Support in your own way

There is no right or wrong to helping others

By Lauren Lukens, Editor-In-Chief.

By Lauren Lukens, Editor-In-Chief

From Black Friday shopping to filling up on sweets, the holiday season can bring out the “gimme-gimme” attitude. While some, including myself, are fortunate to wake up to a variety of presents under a lit-up Christmas tree or partake in a different holiday tradition, others are grateful for a warm meal on the table.

When relaxing in a warm home with the company of family and friends, be considered lucky—some as close as metro Detroit will be hungry and alone. This year, set aside time to think of others who may be less fortunate with one of the following ideas, or come up with a service on your own:

• Because there is always a high demand of blood to suffice the lives of the sick and injured, giving blood is the perfect way to help others. If one has never given blood, it is recommended to make an appointment. Approximately two hours of one’s time could save a life.

• While the digital age makes it easy to send someone a quick text, email or Facebook post, taking the time to write old-fashioned notes on holiday cards is meaningful and can make peoples’ day. Add a recent photo to make it more personal. Also, while making them, create a few extra and drop them off to a nursing home, hospital or hospice center for those without families. One can also contact their local American Red Cross for information about making cards for military, veterans and families in their community.

• Make days by delivering warm meals for those who are unable to get food themselves. Meals on Wheels is a great way to give back to the community. According to mowaa. org, “The tireless work of these programs—supported by a dedicated army of 2 million volunteers—delivers a nutritious meal, a warm smile and a safety check that helps keep 2.5 million seniors healthy, safe and living independently in their own homes each year.”

• Those who naturally cook delicious food, are proficient at cleaning, like to decorate or just want to help the less fortunate, working at a soup kitchen is an easy, thoughtful way to give back. Many churches and schools organize regular trips to local soup kitchens, and all members of the community are welcome to join Schoolcraft’s Phi Theta Kappa at St. Leo’s Soup Kitchen in Detroit every month.

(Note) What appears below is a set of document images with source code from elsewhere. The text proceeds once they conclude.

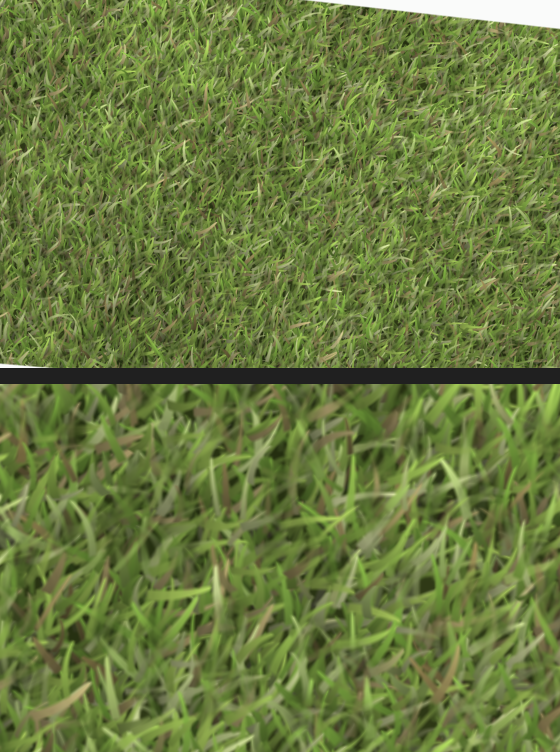
Top: the whole. Bottom: its middle third, enlarged.
Write a WebGL 2 fragment shader that draws this texture.

```glsl
#version 300 es
precision highp float;

uniform vec2 u_resolution;
out vec4 fragColor;

const int LAYERS = 15;
const float CELL = 0.036;
const float SOFTNESS = 0.0024;

vec3 hash3(vec3 p) {
    p = fract(p * vec3(0.1031, 0.1030, 0.0973));
    p += dot(p, p.yxz + 33.33);
    return fract((p.xxy + p.yxx) * p.zyx);
}

// Distance to the nearest scattered point
float cellular(vec2 p, float seed) {
    vec2 cell = floor(p);
    float nearest = 4.0;
    for (int y = -1; y <= 1; y++) {
        for (int x = -1; x <= 1; x++) {
            vec2 id = cell + vec2(x, y);
            vec2 point = id + hash3(vec3(id + 60.0, seed)).xy;
            nearest = min(nearest, length(p - point));
        }
    }
    return nearest;
}

// Broad, uneven patches in about -1..1
float patches(vec2 p) {
    float a = sin(p.x * 7.0 + 2.0 * sin(p.y * 5.0 + 0.6));
    float b = sin(p.y * 13.0 - p.x * 6.0 + 1.7 * sin(p.x * 11.0));
    float c = sin(p.x * 29.0 + p.y * 17.0 + 2.0 * sin(p.y * 23.0));
    return a * 0.4 + b * 0.35 + c * 0.25;
}

// Coverage of a curved, tapering blade in x, position from root to tip in y
vec2 blade(vec2 p, float angle, float halfLength, float halfWidth, float bend) {
    vec2 axis = vec2(sin(angle), cos(angle));
    float along = dot(p, axis) / halfLength;
    float across = dot(p, vec2(axis.y, -axis.x)) - bend * (along * along - 0.4);
    float t = clamp(along * 0.5 + 0.5, 0.0, 1.0);
    float width = halfWidth * (1.0 - 0.75 * t * t);
    float side = 1.0 - smoothstep(width - SOFTNESS, width + SOFTNESS, abs(across));
    float ends = 1.0 - smoothstep(0.82, 1.0, abs(along));
    return vec2(side * ends, t);
}

vec3 bladeColor(float kind, float tint, float dryness) {
    vec3 leaf = mix(vec3(0.43, 0.60, 0.22), vec3(0.59, 0.69, 0.32), tint);
    vec3 pale = mix(vec3(0.60, 0.68, 0.41), vec3(0.73, 0.75, 0.56), tint);
    vec3 straw = mix(vec3(0.49, 0.43, 0.26), vec3(0.69, 0.63, 0.45), tint);
    vec3 color = mix(leaf, pale, smoothstep(0.52, 0.74, kind));
    return mix(color, straw, smoothstep(0.84, 0.90, kind + dryness));
}

vec3 grass(vec2 p) {
    float patchTone = patches(p);
    float hollow = 1.0 - smoothstep(0.10, 0.52, cellular(p * vec2(21.0, 17.0), 3.0));
    float lean = mix(0.12, 0.62, clamp(p.x / 1.5, 0.0, 1.0));
    vec3 color = mix(vec3(0.12, 0.16, 0.05), vec3(0.21, 0.25, 0.10), patchTone * 0.5 + 0.5);

    // Blades stacked from the shaded floor to the lit tips
    for (int layer = 0; layer < LAYERS; layer++) {
        float level = float(layer);
        float depth = level / float(LAYERS - 1);
        vec2 shift = hash3(vec3(level, 7.0, 19.0)).xy * 9.0;
        vec2 q = p / CELL + shift;
        vec2 cell = floor(q);
        for (int y = 1; y >= -1; y--) {
            for (int x = -1; x <= 1; x++) {
                vec2 id = cell + vec2(x, y);
                vec3 place = hash3(vec3(id + 50.0, level + 11.0));
                vec3 look = hash3(vec3(id + 90.0, level + 47.0));
                vec2 offset = (q - id - 0.15 - 0.7 * place.xy) * CELL;
                float angle = lean + (place.z + look.x - 1.0) * 1.55;
                float halfLength = mix(0.016, 0.034, look.y);
                float halfWidth = mix(0.0024, 0.0050, fract(look.x * 7.3));
                float bend = (fract(look.z * 5.7) - 0.5) * 0.014;
                vec2 shape = blade(offset, angle, halfLength, halfWidth, bend);

                float light = mix(0.36, 1.03, sqrt(depth)) * mix(0.72, 1.20, look.y);
                light *= mix(0.72, 1.14, shape.y) * (1.0 + 0.09 * patchTone);
                vec3 tone = bladeColor(look.z, place.z, -0.04 * patchTone) * light;
                float cover = shape.x * (1.0 - 0.85 * hollow * depth);
                color = mix(color, tone, cover * 0.94);
            }
        }
    }
    // Gentle shade toward the lower left
    return color * mix(0.93, 1.05, smoothstep(0.1, 1.5, p.x * 0.6 + p.y));
}

// Soft mask of the blank corners around the lawn
float blankCorners(vec2 p) {
    float top = p.y - 1.0 + 0.113 * (p.x - 0.825);
    float bottom = 0.012 - 0.085 * p.x - p.y;
    return smoothstep(-0.003, 0.003, max(top, bottom));
}

void main() {
    vec2 p = gl_FragCoord.xy / u_resolution.y;
    vec3 color = mix(grass(p), vec3(0.98, 0.985, 0.98), blankCorners(p));
    fragColor = vec4(color, 1.0);
}
```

• If unable to give time or physical work for others due to a crammed schedule, donating canned food or money to Gleaners Food Bank of Southeastern Michigan will feed someone in need. Gleaners distributed 41 million pounds of emergency food to more than 550 partner soup kitchens, shelters and pantries in Wayne, Oakland, Macomb, Livingston and Monroe counties last year, according to gcfb.org. One can also donate to Schoolcraft’s food pantry, located in the Lower Waterman of the VisTaTech Center.

• Humans are not the only ones that are cold and starving during winter. The greatest gift one can give to animals is a warm place to sleep and be loved. Join the In-Home Heroes Animal Foster Program to potentially save a life while simultaneously making a furry friend. There are several animals on the streets that suffer harsh living conditions year-round. Animal lovers over 14-years-old can also volunteer at the Michigan Humane Society directly by applying online.

Whether one helps by giving time, money or a shelter, helping those in need is crucial, especially during the holiday season. If one is feeling like they are unable to get involved because they do not have money to spare, giving time is sometimes the most valuable and humble gift. Similarly, one without time that has excess cash can help by donating to a worthy, reliable cause.

When opening presents on Christmas morning surrounded by family or friends, one needs to remember to be thankful for that they have rather than what they do not have. There are always people alone, starving and cold in every community during the holiday season.